By Mr. ELKUS:
Q. Before you take that up will you at some time bring before the Commission what facts you have with reference to the number of people who live at home, that is girls who live at home? A. I have that coming.
Q. Go right ahead ? A. As to earnings and nativity: Immigrants, especially those who do not speak English, as has already been stated, tend to fall into the less skilled trades, and in general receive low rates of wages. This is well marked in the confectionery and shirt industries, where, for example, the native men usually earn eleven dollars, the foreign men will earn ten dollars. However, this is marked in the case of the stores, where the immigrants are generally English speaking people. There, on the other hand, because of their greater age, the foreigners earn slightly more than the natives.

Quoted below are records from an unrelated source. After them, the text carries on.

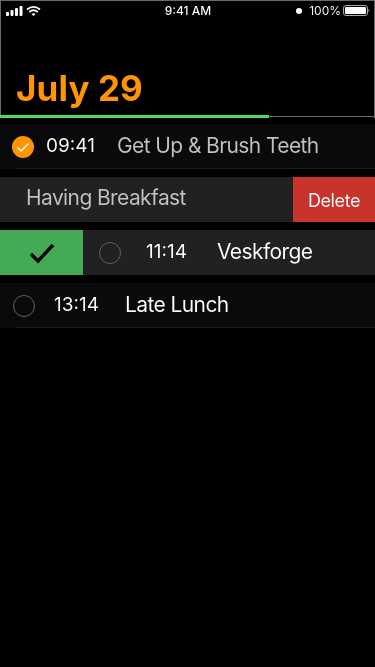
<!DOCTYPE html>
<html lang="en">
<head>
<meta charset="utf-8">
<title>Daily schedule</title>
<style>
:root {
  --black: #000;
  --row: #0a0a0a;
  --row-raised: #212121;
  --line: #1b1b1b;
  --frame: #6a6a6a;
  --orange: #ff9500;
  --green: #4cd964;
  --done: #43aa55;
  --danger: #c8342c;
  --white: #fff;
  --muted: #c2c2c2;
  --ring: #606060;
}
* { box-sizing: border-box; margin: 0; padding: 0; }
html, body { width: 375px; height: 667px; overflow: hidden; background: var(--black); }
body { font-family: Inter, Roboto, sans-serif; color: var(--white); }
.header {
  display: flex; flex-direction: column; justify-content: space-between;
  height: 118px;
  border: solid var(--frame); border-width: 1px 1px 0;
}
.status {
  display: grid; grid-template-columns: 1fr auto 1fr; align-items: center;
  height: 19px; padding: 0 4px 0 5px;
  font-size: 12px; line-height: 18px;
}
.status svg { display: block; }
.clock { font-weight: 500; }
.power { display: flex; justify-content: flex-end; align-items: center; gap: 2px; }
.radio { width: 6px; height: 6px; margin-right: 5px; border-radius: 50%; background: var(--white); }
.day { margin-top: auto; padding: 0 15px 5px; font-size: 35px; line-height: 44px; font-weight: 700; letter-spacing: .1px; color: var(--orange); }
.progress { height: 3px; margin: 0 -1px; background: linear-gradient(var(--frame), var(--frame)) 0 1px / 100% 1px no-repeat; }
.progress span { display: block; width: 269px; height: 3px; background: var(--green); }
.tasks { display: grid; gap: 8px; padding-top: 6px; list-style: none; }
.task { position: relative; display: flex; align-items: center; height: 45px; background: var(--row); }
.plain::after { content: ""; position: absolute; left: 16px; right: 0; bottom: 0; height: 1px; background: var(--line); }
.raised { background: var(--row-raised); }
.time { font-size: 19px; line-height: 24px; white-space: nowrap; }
.name { font-size: 21px; line-height: 26px; letter-spacing: -.6px; white-space: nowrap; }
.muted { color: var(--muted); }
.mark { flex: none; width: 22px; height: 22px; border: 1px solid var(--ring); border-radius: 50%; }
.checked { border: 0; background: var(--orange); }
.checked svg { display: block; }
.action { display: flex; align-items: center; justify-content: center; height: 45px; text-decoration: none; color: var(--white); }
.delete { width: 82px; margin-left: auto; padding-top: 2px; background: var(--danger); font-size: 18px; letter-spacing: -.4px; }
.complete { width: 83px; background: var(--done); }
.wake { padding-left: 12px; }
.wake .time { width: 71px; margin-left: 12px; padding-bottom: 2px; }
.wake .name { padding-bottom: 1px; }
.breakfast .name { padding: 0 0 4px 26px; }
.game .mark { margin-left: 16px; }
.game .time { width: 71px; margin-left: 25px; padding-bottom: 2px; }
.game .name { padding-bottom: 1px; }
.lunch { padding-left: 13px; }
.lunch .time { width: 71px; margin-left: 19px; padding-bottom: 2px; }
.lunch .name { padding-bottom: 1px; }
</style>
</head>
<body>
<header class="header">
  <div class="status">
    <svg width="36" height="12" viewBox="0 0 36 12" role="img" aria-label="Signal and Wi-Fi">
      <g fill="#fff">
        <rect x="0" y="7" width="3" height="4" rx="1"/>
        <rect x="4.5" y="5" width="3" height="6" rx="1"/>
        <rect x="9" y="3" width="3" height="8" rx="1"/>
        <rect x="13.5" y="1" width="3" height="10" rx="1"/>
        <path d="M25.4 9 Q27.5 7.4 29.6 9 L27.5 11Z"/>
      </g>
      <g fill="none" stroke="#fff" stroke-width="1.8">
        <path d="M21 4.5 Q27.5 -0.7 34 4.5"/>
        <path d="M23.3 7 Q27.5 3.6 31.7 7"/>
      </g>
    </svg>
    <span class="clock">9:41 AM</span>
    <div class="power">
      <span class="radio"></span>
      <span>100%</span>
      <svg width="27" height="12" viewBox="0 0 27 12" role="img" aria-label="Battery full">
        <rect x="0.5" y="0.5" width="24" height="10" rx="2.5" fill="none" stroke="#aaa"/>
        <rect x="2" y="2" width="21" height="7" rx="1" fill="#fff"/>
        <path d="M25.5 4 Q27.5 5.5 25.5 7Z" fill="#aaa"/>
      </svg>
    </div>
  </div>
  <h1 class="day">July 29</h1>
  <div class="progress"><span></span></div>
</header>
<main>
  <ul class="tasks">
    <li class="task plain wake">
      <span class="mark checked">
        <svg width="22" height="22" viewBox="0 0 22 22" role="img" aria-label="Done"><path d="M5.5 11.5 L9 15 L16.5 7.5" fill="none" stroke="#fff" stroke-width="1.3"/></svg>
      </span>
      <span class="time">09:41</span>
      <span class="name muted">Get Up &amp; Brush Teeth</span>
    </li>
    <li class="task raised breakfast">
      <span class="name muted">Having Breakfast</span>
      <a class="action delete" href="#">Delete</a>
    </li>
    <li class="task raised game">
      <a class="action complete" href="#" aria-label="Complete">
        <svg width="26" height="22" viewBox="0 0 26 22"><path d="M2 12 L9 19 L24 3" fill="none" stroke="#000" stroke-width="3.4"/></svg>
      </a>
      <span class="mark"></span>
      <span class="time">11:14</span>
      <span class="name">Veskforge</span>
    </li>
    <li class="task plain lunch">
      <span class="mark"></span>
      <span class="time">13:14</span>
      <span class="name">Late Lunch</span>
    </li>
  </ul>
</main>
</body>
</html>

Now as to home relations and marital condition, let me in an equally brief way summarize. Married persons do, fortunately, earn more than single persons. This is due in the main to the fact that they are older and are usually more experienced. Whereas single men ordinarily earn from eight to eleven dollars a week, a married man in these lines will ordinarily earn from twelve to sixteen dollars a week. A single woman will ordinarily earn from six to seven dollars and a married woman may earn from six to eight dollars. Of coitrse this varies in the different trades. The married men in the confectionery trade did not earn in the week in question an average of twelve dollars. Married women in this